WORK ORDER: Pull every line holding the word "linejoin" from the data below and copy it.

MATERIAL TO PROCESS:
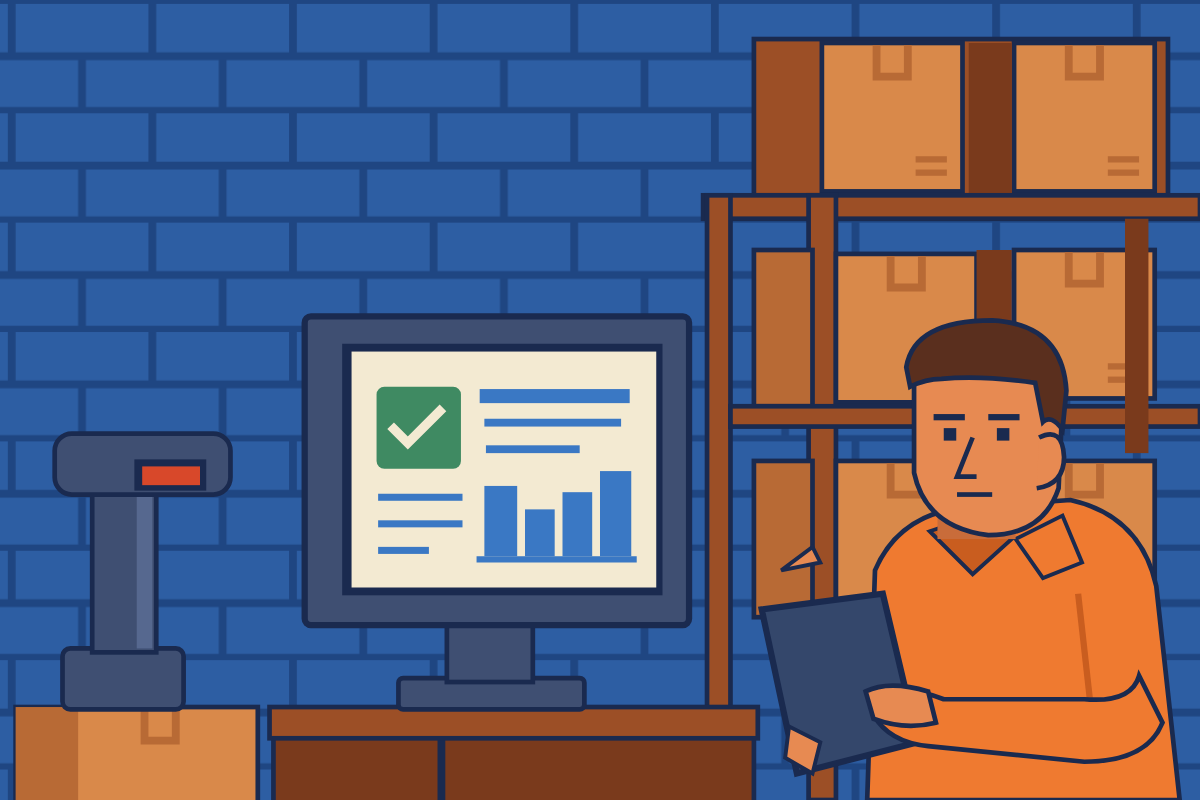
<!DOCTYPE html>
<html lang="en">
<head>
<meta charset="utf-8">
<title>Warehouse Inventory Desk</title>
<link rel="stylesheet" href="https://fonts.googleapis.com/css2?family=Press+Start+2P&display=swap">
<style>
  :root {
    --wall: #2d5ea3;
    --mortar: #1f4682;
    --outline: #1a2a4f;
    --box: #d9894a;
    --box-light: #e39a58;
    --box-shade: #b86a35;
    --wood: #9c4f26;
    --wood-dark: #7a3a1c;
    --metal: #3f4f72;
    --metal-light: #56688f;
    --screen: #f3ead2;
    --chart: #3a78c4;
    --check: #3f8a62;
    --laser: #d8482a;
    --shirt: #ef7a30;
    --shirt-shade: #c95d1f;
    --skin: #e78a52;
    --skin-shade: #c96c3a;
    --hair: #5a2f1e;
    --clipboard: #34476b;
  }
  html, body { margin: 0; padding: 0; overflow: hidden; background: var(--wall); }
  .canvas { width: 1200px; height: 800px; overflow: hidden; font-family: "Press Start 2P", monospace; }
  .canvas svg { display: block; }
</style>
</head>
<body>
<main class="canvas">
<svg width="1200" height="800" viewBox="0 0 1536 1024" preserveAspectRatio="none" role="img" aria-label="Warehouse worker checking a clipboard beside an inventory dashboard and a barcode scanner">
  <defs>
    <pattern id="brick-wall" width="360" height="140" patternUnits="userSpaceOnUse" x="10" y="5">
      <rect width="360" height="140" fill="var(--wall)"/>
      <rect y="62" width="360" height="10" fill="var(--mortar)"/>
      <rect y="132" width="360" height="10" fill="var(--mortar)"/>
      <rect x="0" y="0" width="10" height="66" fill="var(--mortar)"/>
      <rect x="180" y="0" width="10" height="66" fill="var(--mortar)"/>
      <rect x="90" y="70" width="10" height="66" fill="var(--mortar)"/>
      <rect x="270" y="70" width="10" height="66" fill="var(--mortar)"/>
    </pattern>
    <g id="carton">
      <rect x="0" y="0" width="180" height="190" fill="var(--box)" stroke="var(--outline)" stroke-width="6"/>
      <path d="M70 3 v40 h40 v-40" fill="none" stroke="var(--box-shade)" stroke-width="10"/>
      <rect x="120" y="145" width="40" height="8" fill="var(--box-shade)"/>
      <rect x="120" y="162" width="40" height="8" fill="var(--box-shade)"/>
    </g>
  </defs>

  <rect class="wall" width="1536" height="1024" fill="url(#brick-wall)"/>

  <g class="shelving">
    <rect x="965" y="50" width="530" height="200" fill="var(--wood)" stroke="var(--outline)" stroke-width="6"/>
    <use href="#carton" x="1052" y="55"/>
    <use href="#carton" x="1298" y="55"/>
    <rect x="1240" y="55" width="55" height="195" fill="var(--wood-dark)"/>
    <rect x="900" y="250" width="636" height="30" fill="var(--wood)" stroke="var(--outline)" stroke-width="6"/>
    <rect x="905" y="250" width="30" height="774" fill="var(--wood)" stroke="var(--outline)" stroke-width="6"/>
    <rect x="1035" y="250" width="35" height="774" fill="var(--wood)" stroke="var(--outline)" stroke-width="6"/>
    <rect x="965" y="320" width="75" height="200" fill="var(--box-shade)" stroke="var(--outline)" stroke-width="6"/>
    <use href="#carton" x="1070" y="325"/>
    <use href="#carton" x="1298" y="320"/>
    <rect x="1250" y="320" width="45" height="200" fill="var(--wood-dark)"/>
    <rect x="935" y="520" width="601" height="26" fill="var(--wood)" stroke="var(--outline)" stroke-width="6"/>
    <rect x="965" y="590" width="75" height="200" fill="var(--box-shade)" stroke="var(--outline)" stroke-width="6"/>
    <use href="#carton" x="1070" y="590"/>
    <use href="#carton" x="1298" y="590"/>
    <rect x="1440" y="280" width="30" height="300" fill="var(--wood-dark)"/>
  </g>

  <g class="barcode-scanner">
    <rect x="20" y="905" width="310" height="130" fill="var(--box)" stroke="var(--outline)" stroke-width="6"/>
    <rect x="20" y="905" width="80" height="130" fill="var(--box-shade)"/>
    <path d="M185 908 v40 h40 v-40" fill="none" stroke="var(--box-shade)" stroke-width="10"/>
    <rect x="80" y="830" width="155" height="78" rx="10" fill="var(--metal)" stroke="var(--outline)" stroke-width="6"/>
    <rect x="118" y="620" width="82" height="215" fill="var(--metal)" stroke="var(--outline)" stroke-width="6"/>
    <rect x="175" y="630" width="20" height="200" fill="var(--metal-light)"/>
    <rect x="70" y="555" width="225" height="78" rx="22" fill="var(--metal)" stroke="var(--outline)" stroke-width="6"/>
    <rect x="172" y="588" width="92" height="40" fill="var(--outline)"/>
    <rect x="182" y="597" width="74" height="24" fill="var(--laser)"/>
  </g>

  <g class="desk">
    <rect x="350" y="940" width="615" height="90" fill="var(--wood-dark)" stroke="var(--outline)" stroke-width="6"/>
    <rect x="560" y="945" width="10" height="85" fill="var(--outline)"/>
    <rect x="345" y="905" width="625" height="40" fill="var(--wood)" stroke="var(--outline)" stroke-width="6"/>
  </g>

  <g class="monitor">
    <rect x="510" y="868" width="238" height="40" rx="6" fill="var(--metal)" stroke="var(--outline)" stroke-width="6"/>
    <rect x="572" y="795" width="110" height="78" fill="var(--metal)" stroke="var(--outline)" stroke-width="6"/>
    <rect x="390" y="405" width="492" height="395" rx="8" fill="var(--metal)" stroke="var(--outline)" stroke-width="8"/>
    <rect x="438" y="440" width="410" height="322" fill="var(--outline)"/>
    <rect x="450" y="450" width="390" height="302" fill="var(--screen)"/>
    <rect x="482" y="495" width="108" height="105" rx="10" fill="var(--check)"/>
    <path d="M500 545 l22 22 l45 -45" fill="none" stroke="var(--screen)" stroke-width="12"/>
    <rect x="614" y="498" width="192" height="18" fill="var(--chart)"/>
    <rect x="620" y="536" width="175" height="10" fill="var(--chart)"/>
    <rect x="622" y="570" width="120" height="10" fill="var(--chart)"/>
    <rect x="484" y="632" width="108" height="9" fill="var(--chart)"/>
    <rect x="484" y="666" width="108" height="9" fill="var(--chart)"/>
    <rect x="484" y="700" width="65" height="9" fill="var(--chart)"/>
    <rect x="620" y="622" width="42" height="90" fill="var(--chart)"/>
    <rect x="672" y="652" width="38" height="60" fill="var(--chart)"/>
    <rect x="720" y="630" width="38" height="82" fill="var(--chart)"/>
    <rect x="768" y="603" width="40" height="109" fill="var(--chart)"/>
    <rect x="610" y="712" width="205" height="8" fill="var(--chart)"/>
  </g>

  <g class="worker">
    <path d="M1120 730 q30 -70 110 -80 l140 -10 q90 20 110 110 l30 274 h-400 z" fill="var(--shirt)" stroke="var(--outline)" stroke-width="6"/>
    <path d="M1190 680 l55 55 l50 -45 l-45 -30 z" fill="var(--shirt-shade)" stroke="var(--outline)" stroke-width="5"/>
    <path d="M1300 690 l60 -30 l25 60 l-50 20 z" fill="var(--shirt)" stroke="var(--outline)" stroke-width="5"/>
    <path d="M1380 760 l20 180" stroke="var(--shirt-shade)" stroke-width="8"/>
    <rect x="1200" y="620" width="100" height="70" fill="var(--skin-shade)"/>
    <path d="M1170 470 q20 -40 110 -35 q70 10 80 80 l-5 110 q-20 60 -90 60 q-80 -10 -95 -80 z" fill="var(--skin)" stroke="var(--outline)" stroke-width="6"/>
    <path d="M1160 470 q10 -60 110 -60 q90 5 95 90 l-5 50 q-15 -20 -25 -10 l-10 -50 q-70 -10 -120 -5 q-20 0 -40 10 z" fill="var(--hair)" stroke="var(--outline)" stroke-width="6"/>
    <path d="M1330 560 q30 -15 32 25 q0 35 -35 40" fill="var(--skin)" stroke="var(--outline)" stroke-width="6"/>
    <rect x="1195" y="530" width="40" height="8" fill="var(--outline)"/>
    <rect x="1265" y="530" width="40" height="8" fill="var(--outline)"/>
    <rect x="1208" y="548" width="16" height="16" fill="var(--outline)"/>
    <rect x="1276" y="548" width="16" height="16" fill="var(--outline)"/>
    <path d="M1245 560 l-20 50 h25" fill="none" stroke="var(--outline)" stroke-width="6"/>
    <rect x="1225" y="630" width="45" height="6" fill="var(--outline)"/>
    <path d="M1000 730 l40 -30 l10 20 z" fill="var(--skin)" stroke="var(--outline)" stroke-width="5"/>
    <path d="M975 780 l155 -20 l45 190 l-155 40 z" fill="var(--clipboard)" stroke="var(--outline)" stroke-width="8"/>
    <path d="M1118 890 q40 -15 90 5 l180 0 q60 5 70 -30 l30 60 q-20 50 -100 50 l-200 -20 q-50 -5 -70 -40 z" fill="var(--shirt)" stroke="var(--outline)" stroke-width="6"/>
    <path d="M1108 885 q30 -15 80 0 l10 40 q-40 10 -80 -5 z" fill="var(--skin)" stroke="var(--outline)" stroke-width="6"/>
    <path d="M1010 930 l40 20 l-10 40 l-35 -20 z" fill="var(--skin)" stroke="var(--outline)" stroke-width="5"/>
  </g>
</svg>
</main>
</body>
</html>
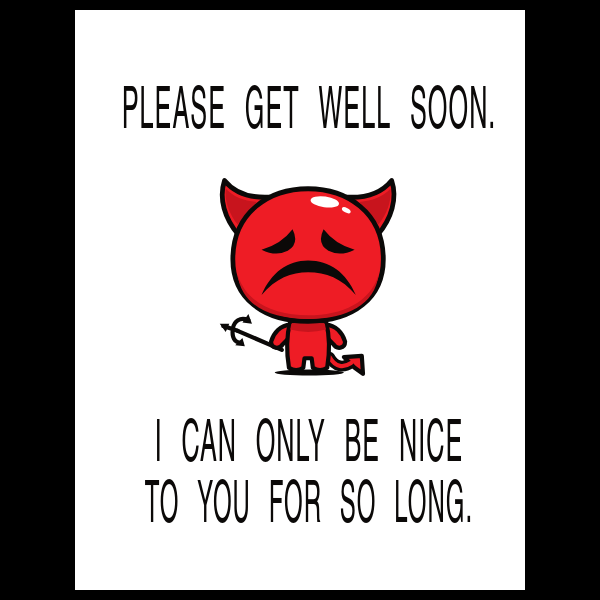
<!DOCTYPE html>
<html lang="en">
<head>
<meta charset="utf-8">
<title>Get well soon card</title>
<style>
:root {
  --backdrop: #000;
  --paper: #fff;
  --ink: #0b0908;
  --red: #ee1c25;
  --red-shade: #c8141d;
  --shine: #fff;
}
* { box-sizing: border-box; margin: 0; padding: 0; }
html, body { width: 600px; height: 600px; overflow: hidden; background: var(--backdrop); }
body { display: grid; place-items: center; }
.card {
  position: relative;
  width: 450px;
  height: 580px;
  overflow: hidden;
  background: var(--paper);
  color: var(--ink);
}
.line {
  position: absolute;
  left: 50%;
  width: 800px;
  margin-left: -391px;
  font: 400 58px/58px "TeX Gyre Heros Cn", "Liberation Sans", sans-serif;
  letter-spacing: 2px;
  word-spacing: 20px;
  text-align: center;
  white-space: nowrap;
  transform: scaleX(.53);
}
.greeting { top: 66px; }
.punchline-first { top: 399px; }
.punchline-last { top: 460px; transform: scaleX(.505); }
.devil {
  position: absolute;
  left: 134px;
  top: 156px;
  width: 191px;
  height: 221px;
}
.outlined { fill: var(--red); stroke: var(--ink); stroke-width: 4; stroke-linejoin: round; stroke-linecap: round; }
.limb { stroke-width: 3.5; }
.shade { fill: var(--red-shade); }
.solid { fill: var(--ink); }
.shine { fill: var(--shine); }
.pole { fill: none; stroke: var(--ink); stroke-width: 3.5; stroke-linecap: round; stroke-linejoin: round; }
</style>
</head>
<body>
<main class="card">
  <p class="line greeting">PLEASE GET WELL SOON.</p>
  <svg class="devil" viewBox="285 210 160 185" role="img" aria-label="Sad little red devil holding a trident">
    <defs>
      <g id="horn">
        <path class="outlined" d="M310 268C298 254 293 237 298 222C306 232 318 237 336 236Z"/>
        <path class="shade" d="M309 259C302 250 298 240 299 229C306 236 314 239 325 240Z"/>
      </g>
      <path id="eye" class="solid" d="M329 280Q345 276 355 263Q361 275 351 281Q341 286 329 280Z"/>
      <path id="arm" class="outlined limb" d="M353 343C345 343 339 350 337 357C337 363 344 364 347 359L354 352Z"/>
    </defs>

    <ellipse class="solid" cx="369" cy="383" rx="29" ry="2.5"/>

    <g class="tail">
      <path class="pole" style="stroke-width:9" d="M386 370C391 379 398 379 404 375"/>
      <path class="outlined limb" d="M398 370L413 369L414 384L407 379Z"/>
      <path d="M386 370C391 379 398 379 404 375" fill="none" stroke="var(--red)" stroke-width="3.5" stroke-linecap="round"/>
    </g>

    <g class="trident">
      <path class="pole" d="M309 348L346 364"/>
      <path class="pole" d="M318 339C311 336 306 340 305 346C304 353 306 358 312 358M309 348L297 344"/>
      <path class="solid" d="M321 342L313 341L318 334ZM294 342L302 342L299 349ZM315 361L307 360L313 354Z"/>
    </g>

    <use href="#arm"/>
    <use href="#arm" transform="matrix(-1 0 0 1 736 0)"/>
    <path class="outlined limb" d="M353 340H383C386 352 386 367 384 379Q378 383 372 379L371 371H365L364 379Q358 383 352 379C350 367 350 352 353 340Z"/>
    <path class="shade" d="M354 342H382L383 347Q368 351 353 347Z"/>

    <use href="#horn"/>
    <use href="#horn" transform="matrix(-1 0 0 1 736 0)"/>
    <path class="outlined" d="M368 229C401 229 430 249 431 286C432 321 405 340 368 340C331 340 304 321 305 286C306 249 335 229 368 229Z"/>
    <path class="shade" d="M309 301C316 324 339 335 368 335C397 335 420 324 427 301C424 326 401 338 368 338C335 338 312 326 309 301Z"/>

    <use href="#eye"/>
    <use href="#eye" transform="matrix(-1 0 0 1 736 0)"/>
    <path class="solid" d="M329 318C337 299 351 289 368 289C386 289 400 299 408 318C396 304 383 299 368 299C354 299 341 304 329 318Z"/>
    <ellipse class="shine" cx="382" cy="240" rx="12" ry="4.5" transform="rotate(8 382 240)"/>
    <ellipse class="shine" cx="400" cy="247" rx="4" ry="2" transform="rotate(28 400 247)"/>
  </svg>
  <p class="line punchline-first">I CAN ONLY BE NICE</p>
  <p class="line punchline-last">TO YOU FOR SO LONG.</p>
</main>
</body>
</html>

WRITTEN SOLUTION:
.outlined { fill: var(--red); stroke: var(--ink); stroke-width: 4; stroke-linejoin: round; stroke-linecap: round; }
.pole { fill: none; stroke: var(--ink); stroke-width: 3.5; stroke-linecap: round; stroke-linejoin: round; }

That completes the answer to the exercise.